══ The input

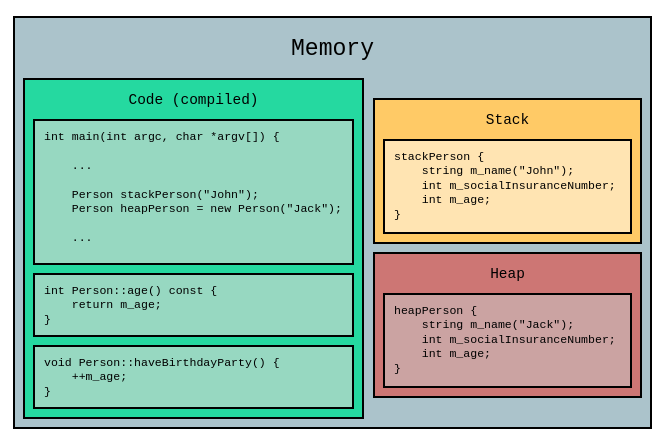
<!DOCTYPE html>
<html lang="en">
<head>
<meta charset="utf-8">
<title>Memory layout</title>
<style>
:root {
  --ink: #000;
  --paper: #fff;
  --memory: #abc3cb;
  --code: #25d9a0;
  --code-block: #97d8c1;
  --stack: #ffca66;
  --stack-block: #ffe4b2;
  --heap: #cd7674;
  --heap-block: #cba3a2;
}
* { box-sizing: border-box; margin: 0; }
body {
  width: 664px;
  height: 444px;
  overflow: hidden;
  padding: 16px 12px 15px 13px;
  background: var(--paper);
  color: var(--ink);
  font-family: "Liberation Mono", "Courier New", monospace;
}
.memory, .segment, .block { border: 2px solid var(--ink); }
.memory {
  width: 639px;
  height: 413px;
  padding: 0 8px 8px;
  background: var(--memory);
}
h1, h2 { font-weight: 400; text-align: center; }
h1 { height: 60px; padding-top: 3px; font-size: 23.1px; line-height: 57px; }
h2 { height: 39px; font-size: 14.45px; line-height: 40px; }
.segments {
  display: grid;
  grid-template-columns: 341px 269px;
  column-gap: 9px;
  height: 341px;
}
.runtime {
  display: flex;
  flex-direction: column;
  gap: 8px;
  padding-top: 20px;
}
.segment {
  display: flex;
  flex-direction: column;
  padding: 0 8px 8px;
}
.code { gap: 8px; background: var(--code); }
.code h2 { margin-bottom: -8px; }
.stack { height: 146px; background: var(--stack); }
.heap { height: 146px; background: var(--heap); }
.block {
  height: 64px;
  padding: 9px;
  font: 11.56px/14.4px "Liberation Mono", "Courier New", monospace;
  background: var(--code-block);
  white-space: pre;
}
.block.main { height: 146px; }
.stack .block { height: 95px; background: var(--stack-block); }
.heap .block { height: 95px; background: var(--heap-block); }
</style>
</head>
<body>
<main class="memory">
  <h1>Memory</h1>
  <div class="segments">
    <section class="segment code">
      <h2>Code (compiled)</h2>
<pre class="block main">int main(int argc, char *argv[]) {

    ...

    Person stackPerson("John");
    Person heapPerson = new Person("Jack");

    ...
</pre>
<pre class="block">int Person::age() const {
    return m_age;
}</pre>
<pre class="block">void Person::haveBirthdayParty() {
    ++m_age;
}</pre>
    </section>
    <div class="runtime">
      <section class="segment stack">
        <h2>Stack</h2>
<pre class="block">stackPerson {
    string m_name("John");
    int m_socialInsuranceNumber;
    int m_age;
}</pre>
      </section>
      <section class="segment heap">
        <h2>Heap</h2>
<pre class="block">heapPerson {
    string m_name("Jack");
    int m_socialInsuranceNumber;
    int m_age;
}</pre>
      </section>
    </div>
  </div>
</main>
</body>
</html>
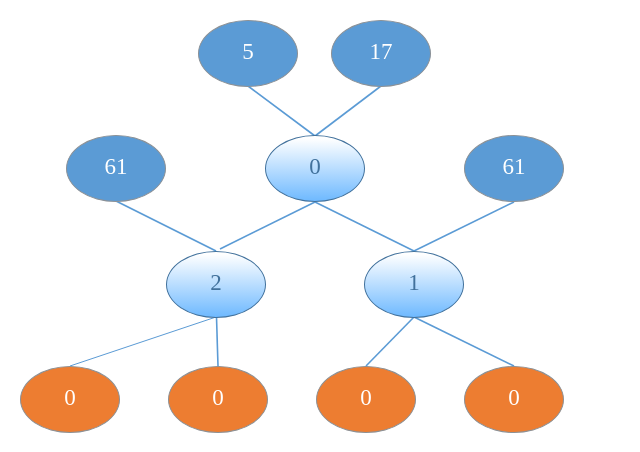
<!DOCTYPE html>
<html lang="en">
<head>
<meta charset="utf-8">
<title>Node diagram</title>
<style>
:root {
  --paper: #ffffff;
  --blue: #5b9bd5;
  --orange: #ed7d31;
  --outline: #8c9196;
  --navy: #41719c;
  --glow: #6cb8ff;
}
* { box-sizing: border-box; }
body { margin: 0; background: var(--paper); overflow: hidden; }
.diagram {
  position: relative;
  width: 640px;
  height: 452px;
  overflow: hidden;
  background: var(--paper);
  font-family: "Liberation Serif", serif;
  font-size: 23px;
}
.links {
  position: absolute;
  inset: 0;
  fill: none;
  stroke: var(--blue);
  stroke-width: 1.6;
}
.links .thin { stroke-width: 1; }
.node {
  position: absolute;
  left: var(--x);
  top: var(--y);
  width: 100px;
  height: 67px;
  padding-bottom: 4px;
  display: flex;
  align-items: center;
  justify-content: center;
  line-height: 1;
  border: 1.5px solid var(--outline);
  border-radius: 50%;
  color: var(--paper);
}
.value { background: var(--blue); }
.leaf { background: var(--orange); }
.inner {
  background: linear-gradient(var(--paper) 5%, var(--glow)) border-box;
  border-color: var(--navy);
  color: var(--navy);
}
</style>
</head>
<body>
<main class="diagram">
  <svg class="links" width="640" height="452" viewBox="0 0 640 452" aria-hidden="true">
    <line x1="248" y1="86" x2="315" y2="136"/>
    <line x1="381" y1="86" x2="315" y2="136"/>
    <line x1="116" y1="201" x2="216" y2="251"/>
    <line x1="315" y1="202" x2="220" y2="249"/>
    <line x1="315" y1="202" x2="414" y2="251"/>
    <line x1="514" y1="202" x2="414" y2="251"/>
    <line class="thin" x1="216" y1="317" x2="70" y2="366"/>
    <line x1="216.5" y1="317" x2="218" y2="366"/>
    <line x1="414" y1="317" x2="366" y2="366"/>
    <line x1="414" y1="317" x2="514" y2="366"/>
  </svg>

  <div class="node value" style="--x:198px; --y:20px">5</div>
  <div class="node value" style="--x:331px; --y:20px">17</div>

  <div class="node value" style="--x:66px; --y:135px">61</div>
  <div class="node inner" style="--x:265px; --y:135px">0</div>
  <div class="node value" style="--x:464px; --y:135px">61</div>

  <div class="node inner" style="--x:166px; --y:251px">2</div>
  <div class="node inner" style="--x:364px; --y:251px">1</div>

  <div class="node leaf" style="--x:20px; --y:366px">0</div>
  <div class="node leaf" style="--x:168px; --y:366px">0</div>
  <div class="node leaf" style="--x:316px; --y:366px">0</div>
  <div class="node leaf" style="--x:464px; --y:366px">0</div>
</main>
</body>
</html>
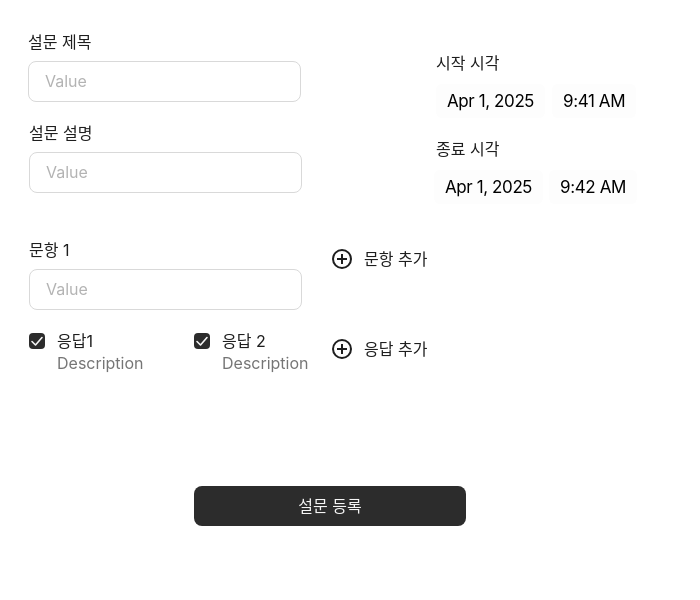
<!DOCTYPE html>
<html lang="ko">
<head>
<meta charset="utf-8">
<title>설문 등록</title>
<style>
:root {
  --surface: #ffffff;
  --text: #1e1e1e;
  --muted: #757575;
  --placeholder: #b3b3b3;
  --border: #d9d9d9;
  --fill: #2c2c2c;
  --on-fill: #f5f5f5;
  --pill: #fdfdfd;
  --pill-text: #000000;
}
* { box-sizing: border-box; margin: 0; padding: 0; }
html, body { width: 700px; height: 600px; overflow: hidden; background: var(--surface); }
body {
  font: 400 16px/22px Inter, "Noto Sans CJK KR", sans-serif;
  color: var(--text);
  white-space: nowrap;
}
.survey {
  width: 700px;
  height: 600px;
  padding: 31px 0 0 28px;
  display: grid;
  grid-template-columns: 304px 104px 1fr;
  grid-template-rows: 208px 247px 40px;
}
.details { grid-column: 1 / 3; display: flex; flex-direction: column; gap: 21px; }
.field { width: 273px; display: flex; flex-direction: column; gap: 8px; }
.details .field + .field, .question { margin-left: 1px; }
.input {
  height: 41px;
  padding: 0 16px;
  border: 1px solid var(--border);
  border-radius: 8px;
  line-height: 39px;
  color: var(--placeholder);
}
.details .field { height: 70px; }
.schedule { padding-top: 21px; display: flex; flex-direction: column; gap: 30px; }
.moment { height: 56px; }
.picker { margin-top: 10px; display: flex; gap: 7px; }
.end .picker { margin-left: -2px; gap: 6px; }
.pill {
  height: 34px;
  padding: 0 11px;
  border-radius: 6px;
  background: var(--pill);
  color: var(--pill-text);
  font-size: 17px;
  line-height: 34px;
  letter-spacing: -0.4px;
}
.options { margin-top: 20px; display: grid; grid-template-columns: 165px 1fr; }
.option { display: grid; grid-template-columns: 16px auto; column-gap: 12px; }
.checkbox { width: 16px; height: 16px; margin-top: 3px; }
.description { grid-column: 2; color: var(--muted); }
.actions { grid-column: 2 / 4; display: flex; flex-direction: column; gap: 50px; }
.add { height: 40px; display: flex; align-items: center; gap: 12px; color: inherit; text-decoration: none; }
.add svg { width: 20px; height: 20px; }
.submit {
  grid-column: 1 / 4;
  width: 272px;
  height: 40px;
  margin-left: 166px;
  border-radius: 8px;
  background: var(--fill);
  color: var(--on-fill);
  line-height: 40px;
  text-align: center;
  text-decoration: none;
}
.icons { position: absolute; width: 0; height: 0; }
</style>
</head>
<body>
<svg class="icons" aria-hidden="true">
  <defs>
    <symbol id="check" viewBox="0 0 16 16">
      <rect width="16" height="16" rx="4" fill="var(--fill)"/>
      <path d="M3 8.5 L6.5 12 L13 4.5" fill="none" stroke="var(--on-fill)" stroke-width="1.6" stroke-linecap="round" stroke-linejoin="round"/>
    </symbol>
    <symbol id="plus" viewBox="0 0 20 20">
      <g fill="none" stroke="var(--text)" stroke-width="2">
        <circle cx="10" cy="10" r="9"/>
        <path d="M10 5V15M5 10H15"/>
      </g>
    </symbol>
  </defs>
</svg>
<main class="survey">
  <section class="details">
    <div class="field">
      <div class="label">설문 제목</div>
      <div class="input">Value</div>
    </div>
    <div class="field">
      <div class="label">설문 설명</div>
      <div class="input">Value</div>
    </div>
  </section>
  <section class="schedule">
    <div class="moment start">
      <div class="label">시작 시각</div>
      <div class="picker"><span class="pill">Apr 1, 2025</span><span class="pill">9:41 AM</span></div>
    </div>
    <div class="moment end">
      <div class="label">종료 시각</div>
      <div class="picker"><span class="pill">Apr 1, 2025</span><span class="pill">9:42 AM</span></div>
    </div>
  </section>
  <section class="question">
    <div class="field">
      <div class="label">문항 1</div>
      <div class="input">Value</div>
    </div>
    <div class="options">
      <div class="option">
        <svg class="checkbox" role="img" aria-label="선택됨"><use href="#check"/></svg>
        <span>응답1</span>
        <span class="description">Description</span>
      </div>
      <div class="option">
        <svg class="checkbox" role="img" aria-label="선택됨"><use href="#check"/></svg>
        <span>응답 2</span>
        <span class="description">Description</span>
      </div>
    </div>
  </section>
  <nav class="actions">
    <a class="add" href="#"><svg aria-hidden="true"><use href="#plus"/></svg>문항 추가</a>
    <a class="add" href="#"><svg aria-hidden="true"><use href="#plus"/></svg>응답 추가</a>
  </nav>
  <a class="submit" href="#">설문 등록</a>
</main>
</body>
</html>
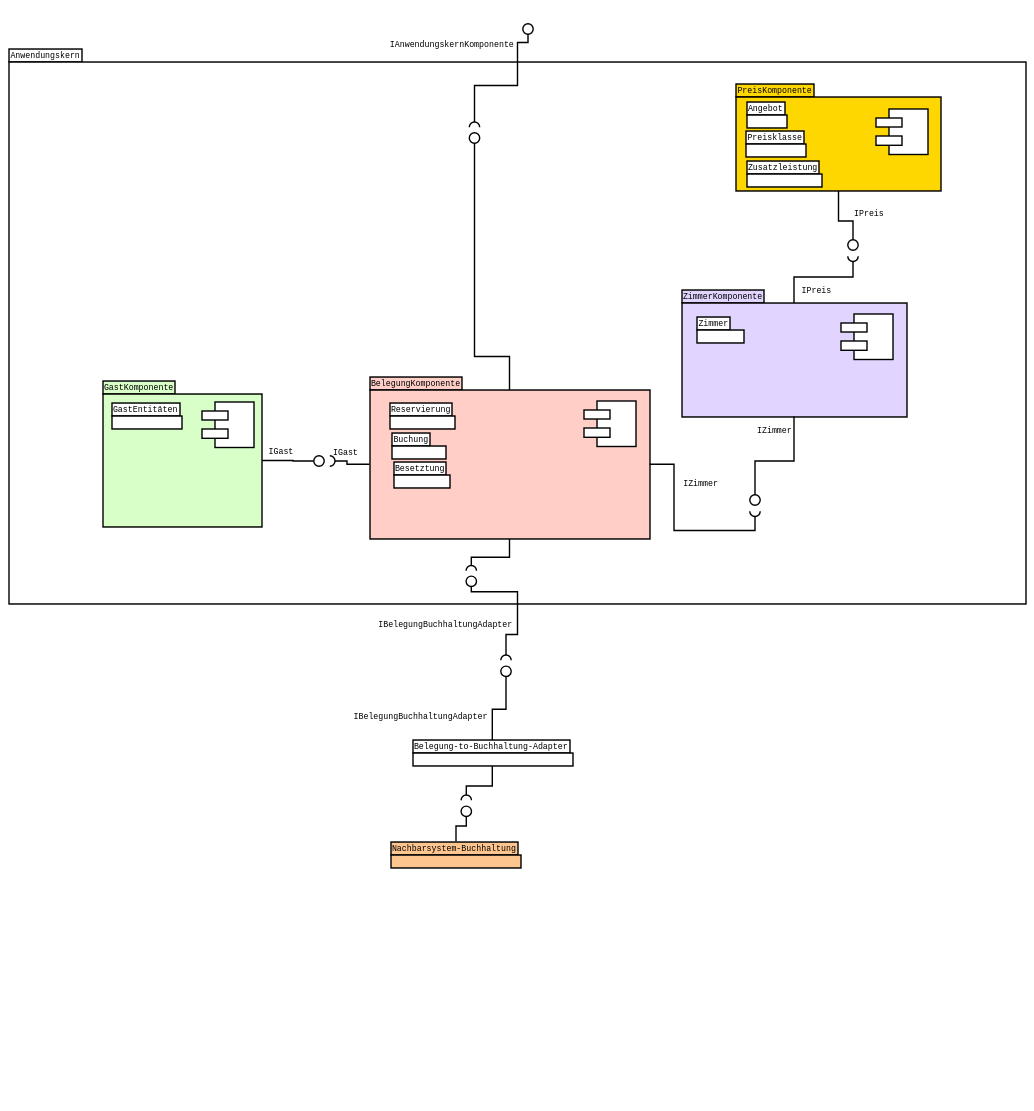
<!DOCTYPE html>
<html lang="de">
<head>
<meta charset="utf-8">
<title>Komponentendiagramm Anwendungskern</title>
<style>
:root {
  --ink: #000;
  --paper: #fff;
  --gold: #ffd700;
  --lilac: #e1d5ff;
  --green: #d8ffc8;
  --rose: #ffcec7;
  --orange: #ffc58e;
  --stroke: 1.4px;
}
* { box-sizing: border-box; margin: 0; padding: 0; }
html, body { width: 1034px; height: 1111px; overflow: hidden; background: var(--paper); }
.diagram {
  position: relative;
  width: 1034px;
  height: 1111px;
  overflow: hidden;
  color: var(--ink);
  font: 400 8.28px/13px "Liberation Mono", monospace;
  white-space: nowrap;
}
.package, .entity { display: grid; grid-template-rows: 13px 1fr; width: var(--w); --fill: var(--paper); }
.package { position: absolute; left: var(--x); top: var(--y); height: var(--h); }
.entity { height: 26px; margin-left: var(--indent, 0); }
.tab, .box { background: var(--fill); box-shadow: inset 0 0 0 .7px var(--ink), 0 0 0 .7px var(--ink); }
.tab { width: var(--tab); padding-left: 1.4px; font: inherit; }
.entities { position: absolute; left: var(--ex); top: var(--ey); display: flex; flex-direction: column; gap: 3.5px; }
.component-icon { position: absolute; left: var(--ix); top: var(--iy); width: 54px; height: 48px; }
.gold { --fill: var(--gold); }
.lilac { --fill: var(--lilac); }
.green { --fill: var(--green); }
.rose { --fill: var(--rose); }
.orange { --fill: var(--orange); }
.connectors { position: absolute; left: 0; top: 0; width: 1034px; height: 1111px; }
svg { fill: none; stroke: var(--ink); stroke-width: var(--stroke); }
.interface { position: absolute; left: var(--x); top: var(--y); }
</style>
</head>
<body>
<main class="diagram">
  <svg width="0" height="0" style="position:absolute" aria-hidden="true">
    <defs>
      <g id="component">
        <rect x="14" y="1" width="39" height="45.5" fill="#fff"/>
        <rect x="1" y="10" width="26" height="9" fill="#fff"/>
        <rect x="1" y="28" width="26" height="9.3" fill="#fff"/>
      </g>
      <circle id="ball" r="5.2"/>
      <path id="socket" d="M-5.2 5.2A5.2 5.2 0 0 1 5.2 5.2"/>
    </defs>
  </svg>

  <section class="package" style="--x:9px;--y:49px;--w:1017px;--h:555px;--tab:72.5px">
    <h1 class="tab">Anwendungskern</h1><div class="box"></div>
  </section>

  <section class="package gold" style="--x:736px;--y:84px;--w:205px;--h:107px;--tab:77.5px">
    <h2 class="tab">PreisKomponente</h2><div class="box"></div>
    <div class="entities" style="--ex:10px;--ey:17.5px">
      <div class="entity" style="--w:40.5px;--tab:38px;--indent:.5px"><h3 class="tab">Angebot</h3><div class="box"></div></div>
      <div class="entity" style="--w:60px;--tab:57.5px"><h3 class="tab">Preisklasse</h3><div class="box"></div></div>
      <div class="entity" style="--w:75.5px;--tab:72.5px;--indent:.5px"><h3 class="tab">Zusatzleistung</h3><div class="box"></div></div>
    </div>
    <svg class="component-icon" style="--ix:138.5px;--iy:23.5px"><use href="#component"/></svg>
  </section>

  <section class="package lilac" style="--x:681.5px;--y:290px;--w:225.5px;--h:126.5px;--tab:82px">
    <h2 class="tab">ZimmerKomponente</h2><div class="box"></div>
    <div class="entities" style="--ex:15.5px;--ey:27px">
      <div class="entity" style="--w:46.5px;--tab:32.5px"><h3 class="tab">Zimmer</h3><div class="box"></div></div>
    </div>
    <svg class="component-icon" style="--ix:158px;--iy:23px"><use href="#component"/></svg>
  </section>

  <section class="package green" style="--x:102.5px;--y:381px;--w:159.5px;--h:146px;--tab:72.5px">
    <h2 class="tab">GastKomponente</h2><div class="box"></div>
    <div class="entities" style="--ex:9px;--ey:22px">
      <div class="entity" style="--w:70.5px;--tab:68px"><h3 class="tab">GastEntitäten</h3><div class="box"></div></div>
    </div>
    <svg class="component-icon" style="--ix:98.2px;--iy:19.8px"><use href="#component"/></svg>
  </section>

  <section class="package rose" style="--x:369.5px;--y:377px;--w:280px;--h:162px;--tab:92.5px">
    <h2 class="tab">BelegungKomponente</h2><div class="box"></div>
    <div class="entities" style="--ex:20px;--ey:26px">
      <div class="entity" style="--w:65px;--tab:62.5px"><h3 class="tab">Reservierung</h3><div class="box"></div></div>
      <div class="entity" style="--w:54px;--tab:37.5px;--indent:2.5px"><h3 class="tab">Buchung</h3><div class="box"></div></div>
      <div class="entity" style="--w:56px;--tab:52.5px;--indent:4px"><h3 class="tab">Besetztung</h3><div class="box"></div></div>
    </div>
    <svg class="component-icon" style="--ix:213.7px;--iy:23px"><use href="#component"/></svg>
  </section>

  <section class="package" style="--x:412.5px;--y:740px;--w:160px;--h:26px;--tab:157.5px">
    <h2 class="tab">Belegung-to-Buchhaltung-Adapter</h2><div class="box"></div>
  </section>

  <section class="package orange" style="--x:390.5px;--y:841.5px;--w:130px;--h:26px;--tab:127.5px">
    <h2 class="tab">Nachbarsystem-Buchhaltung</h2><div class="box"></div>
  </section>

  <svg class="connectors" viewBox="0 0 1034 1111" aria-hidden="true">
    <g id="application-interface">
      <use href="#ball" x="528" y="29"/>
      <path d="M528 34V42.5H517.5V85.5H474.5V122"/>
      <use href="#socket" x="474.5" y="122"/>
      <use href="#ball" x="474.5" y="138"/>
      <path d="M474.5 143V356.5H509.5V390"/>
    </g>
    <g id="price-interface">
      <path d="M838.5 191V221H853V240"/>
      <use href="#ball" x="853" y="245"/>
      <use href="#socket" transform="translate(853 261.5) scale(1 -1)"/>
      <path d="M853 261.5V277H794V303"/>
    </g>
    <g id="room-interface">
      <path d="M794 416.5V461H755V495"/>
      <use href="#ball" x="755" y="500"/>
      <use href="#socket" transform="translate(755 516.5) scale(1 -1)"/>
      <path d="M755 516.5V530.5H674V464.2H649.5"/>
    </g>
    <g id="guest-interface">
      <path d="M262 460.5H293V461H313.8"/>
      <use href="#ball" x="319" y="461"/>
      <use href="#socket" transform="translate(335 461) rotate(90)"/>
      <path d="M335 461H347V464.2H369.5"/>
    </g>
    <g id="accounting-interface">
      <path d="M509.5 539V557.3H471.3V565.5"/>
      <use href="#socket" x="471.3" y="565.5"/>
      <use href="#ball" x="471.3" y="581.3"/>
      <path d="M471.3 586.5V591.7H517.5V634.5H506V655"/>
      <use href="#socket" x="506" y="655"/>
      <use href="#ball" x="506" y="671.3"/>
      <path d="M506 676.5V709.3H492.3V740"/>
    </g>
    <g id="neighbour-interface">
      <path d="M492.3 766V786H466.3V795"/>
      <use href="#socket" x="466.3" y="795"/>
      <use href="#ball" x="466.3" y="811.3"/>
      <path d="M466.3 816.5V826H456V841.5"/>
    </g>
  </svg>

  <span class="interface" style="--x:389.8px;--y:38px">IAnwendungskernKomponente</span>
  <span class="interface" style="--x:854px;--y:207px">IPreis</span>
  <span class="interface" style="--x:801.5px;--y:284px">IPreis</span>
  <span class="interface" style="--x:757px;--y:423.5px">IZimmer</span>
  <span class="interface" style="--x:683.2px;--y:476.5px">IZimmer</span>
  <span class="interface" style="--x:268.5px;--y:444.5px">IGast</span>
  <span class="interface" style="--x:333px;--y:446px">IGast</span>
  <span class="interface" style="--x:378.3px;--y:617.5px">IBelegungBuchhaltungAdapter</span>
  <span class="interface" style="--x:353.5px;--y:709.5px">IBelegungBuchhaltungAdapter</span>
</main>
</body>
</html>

════

### To do
State the number of lines in the data that contain the word "center", offering no other text.

### Your solution
5